In the hospital
After the procedure, you will be taken to the recovery room to be watched. Your recovery process will depend on the type of surgery and the type of anesthesia you had. Once your blood pressure, pulse, and breathing are stable and you are awake and alert, you will be taken to your hospital room.
A laparoscopic cholecystectomy may be done on an outpatient basis. In this case, you may be discharged home from the recovery room. You will get pain medicine as needed. A nurse may give it to you. Or you may give it to yourself through a device connected to your IV line.
You may have a thin plastic tube that goes through your nose into your stomach. This is to remove air that you swallow. The tube will be taken out when your bowels are working normally. You won’t be able to eat or drink until the tube is removed.
You may have 1 or more drains in the incision if an open procedure was done. The drains will be removed in a day or so. You might be discharged with the drain still in and covered with a dressing. Follow your healthcare provider’s instructions for taking care of it.
You will be asked to get out of bed a few hours after a laparoscopic procedure or by the next day after an open procedure. Depending on your situation, you may be given liquids to drink a few hours after surgery. You will slowly be able to eat more solid foods as tolerated. You should schedule a follow-up visit with your healthcare provider. This is usually 2 to 3 weeks after surgery.
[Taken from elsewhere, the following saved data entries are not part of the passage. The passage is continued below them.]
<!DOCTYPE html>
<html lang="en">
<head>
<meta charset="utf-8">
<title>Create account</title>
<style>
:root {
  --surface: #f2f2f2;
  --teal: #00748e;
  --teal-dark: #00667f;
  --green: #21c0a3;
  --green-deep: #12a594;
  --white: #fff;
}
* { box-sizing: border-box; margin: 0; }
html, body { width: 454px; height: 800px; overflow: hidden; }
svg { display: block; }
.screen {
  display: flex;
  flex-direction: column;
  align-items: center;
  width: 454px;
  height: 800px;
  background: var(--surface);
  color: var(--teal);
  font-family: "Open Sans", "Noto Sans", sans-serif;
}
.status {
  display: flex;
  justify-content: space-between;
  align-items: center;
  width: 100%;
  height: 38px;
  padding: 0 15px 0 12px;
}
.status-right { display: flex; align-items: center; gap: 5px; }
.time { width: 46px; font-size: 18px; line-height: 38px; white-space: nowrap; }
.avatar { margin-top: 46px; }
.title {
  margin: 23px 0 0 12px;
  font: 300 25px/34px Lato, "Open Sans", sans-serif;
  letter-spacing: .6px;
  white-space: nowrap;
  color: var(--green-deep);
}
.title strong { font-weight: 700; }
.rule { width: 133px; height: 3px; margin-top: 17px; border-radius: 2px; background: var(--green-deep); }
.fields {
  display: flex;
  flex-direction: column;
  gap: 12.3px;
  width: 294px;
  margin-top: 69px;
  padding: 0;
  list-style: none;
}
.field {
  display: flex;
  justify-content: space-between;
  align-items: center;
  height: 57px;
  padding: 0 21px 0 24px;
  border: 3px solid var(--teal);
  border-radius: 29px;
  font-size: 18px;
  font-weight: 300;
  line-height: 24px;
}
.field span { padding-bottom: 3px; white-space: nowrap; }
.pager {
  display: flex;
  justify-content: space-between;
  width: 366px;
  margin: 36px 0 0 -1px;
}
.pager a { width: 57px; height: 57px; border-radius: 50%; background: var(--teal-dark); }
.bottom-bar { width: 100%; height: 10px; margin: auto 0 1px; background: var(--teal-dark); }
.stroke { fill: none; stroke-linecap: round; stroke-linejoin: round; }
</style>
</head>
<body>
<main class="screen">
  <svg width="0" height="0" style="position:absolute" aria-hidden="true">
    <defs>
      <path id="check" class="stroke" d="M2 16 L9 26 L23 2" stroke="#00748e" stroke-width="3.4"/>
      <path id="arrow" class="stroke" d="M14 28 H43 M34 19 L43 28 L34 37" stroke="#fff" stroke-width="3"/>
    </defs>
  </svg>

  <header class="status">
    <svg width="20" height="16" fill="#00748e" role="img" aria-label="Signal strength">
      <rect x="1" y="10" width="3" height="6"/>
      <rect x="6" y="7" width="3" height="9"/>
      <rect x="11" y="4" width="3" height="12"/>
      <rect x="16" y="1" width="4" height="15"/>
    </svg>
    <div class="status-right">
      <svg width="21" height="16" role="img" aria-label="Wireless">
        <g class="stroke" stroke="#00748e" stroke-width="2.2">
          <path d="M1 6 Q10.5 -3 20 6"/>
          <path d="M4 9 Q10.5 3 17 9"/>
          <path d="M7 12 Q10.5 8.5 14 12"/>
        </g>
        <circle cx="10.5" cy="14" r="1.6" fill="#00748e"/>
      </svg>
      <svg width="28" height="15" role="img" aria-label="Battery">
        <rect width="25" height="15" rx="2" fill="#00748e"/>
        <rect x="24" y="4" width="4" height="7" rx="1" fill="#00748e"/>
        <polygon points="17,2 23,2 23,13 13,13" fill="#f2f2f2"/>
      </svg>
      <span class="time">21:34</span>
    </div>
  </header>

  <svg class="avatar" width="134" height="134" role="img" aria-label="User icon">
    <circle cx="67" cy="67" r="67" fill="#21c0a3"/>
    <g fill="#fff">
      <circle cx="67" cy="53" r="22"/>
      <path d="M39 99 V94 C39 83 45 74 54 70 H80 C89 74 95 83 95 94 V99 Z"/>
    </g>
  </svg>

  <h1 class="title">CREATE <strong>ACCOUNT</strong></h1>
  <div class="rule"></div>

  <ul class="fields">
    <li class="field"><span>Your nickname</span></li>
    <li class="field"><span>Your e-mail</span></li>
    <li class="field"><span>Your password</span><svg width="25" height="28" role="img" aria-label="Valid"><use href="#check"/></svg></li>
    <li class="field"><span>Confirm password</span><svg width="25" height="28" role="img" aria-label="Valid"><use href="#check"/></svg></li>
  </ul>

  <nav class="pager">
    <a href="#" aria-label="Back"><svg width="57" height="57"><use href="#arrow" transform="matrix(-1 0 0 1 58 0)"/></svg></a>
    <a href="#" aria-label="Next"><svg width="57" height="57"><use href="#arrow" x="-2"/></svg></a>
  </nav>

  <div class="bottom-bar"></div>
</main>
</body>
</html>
Once you are home, it’s important to keep the incision clean and dry. Your healthcare provider will give you specific bathing instructions. If stitches or surgical staples are used, they will be removed during a follow-up office visit. If adhesive strips are used, they should be kept dry and usually will fall off within a few days.
The incision and your abdominal muscles may ache, especially after long periods of standing. If you had a laparoscopic surgery, you may feel pain from any carbon dioxide gas still in your belly. This pain may last for a few days. It should feel a bit better each day.
Take a pain reliever as recommended by your healthcare provider. Aspirin or other pain medicines may raise your risk of bleeding. Be sure to take only medicines your healthcare provider has approved.
Walking and limited movement are generally fine. But you should avoid strenuous activity. Your healthcare provider will tell you when you can return to work and go back to normal activities.
Call your healthcare provider if you have any of the following:
Fever or chills
Redness, swelling, bleeding, or other drainage from the incision site
More pain around the incision site
Yellowing of your skin or the whites of your eyes (jaundice)
Belly or abdominal pain, cramping, or swelling
No bowel movement or gas for 3 days
Pain behind your breastbone